More than a decade of funding for motion picture Boyhood paid off for its financial backers yesterday after the movie scooped the prestigious best drama accolade at the Golden Globe Awards.
Boyhood, which stars Ethan Hawke, has won praise for its epic production and the length of funding commitment from its backers, IFC Films. The film-makers recorded characters over 12 years, capturing them as they aged in real time,
IFC, a small New York-based distributor owned by Mad Men backer AMC Networks, stumped up around $200,000 a year between May 2002 and October 2013 to fund the production, a unique arrangement compared to traditional motion picture funding agreements.
IFC, which eventually ploughed $2.4m into the film, is set to deliver a healthy return for the company, with the picture grossing $43m at the box office last year alone.
Yesterday’s Golden Globe award for best drama – one of three for the film, including best director for former oil rig worker Richard Linklater, and best supporting actress for Patricia Arquette – is likely to propel further revenues for the company from future DVD and streaming sales.

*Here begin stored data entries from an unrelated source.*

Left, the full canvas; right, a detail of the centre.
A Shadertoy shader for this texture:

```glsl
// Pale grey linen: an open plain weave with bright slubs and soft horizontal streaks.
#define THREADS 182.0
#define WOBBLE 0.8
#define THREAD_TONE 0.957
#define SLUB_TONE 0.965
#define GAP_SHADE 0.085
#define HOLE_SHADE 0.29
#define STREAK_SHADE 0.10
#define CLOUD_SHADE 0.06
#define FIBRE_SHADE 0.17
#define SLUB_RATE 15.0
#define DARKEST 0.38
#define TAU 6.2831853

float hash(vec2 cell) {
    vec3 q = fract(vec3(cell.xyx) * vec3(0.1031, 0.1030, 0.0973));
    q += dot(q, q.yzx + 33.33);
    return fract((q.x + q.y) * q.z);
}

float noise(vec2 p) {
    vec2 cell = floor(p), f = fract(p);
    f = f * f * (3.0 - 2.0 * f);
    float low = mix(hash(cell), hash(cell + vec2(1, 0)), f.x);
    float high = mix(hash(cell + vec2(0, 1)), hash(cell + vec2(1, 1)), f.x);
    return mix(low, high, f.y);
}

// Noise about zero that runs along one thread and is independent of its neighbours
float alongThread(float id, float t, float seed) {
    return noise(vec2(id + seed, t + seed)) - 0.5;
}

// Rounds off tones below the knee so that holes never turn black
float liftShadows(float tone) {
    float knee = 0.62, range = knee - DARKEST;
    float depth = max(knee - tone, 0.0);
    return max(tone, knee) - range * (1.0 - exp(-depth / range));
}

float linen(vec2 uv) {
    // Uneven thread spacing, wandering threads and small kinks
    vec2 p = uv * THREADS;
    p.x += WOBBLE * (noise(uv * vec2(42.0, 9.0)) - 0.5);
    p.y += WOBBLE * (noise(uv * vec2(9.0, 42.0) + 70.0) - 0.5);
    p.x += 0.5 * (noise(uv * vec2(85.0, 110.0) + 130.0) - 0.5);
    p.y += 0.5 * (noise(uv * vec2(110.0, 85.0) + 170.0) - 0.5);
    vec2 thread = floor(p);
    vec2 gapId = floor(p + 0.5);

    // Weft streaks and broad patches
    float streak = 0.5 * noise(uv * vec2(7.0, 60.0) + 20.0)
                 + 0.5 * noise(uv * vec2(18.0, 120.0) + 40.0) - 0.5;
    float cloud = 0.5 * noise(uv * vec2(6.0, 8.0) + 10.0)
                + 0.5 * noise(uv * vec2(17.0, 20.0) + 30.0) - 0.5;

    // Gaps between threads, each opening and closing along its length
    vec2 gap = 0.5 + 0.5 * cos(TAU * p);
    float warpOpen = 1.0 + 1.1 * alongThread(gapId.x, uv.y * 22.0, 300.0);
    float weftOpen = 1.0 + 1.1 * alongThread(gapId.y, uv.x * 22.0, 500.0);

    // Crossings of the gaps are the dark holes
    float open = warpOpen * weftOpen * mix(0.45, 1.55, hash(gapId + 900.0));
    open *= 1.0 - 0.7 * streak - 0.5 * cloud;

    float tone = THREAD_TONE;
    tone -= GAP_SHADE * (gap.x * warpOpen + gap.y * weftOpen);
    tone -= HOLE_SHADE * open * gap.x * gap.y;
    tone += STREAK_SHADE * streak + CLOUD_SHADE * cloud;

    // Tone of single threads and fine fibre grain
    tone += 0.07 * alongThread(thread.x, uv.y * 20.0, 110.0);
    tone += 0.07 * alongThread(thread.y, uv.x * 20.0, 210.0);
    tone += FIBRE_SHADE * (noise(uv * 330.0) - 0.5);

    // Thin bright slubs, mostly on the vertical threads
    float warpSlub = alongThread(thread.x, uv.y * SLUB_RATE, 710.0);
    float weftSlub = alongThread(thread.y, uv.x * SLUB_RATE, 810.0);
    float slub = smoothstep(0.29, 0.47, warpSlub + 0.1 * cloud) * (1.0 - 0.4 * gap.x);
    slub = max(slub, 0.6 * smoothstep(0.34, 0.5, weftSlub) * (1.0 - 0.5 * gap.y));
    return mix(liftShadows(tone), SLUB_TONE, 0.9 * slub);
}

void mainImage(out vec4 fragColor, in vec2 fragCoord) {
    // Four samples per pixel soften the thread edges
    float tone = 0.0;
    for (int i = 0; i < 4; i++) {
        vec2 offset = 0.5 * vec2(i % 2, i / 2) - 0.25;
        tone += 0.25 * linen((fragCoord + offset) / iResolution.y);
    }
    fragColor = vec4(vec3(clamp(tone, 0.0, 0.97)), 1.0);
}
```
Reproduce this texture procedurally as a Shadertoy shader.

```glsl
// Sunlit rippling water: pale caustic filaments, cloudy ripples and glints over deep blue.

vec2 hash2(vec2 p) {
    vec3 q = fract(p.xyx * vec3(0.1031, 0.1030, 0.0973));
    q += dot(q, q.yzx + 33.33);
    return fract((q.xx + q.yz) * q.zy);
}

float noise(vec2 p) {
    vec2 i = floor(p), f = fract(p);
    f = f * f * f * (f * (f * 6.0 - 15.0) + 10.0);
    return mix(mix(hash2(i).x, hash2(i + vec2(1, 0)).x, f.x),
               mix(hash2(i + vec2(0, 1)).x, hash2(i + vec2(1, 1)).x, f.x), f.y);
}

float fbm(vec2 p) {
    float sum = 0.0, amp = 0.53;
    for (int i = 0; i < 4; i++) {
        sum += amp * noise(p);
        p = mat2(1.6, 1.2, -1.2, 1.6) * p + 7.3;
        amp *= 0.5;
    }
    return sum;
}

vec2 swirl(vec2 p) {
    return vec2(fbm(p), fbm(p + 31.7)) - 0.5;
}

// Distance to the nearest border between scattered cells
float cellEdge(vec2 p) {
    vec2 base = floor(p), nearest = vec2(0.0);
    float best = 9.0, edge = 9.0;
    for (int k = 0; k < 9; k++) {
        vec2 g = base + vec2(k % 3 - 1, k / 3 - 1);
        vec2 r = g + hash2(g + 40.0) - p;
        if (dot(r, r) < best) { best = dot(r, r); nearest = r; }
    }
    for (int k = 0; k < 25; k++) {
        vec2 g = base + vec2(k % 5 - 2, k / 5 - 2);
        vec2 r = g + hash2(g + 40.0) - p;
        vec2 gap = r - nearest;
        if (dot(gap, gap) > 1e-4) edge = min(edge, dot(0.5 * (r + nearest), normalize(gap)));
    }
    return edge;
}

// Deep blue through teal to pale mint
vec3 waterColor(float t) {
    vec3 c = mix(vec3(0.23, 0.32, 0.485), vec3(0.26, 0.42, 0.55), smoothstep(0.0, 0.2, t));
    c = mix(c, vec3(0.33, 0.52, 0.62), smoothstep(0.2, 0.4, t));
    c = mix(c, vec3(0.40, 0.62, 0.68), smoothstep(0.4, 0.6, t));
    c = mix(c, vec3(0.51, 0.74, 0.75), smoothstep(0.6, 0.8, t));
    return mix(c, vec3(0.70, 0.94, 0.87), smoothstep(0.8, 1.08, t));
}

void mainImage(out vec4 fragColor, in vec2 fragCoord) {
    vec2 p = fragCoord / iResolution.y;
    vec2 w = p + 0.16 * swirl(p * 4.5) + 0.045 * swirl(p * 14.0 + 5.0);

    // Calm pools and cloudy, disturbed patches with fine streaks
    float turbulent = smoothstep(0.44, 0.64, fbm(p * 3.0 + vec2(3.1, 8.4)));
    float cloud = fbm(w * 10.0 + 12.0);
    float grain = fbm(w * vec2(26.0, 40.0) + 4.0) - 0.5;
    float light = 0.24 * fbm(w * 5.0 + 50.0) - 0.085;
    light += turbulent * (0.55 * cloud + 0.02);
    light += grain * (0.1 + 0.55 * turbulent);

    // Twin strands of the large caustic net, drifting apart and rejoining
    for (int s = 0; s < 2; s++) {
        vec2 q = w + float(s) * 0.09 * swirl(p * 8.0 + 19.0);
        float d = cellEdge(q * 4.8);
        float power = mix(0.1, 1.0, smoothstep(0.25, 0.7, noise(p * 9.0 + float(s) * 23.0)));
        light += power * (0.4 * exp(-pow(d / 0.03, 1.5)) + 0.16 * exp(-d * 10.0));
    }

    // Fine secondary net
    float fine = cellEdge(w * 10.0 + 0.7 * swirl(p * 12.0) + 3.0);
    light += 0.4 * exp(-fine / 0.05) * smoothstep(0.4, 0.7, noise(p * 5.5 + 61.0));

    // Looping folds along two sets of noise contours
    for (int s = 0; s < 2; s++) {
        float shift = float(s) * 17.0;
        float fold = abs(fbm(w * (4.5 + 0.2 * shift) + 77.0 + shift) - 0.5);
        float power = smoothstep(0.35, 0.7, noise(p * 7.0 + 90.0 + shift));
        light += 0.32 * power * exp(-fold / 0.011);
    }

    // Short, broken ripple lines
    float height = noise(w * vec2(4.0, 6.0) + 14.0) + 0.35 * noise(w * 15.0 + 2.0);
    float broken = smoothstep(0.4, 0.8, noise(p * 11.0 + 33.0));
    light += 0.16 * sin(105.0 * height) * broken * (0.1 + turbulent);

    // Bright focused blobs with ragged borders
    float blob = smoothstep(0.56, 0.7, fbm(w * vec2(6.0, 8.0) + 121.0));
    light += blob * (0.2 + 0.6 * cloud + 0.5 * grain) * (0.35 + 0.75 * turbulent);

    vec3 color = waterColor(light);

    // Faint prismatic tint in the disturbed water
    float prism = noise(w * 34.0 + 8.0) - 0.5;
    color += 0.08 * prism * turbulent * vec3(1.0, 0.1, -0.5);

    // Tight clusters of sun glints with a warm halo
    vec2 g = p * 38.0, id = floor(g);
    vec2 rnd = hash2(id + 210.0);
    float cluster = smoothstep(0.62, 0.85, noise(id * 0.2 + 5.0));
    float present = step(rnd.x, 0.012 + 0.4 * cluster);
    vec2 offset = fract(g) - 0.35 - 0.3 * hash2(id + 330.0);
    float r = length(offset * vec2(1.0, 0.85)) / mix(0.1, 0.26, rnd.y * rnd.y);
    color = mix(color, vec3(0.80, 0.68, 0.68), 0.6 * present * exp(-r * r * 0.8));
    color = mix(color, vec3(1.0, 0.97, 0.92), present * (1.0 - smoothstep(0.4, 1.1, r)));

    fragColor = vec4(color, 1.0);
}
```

“The finance guys would kill me on it,” IFC president Jonathan Sehring told a film festival last year. “There was plenty of ‘why are we doing this? When are we going to see a return?’ The way we structured the entire thing, it wasn’t like we put $5m on the balance sheet in one shot.”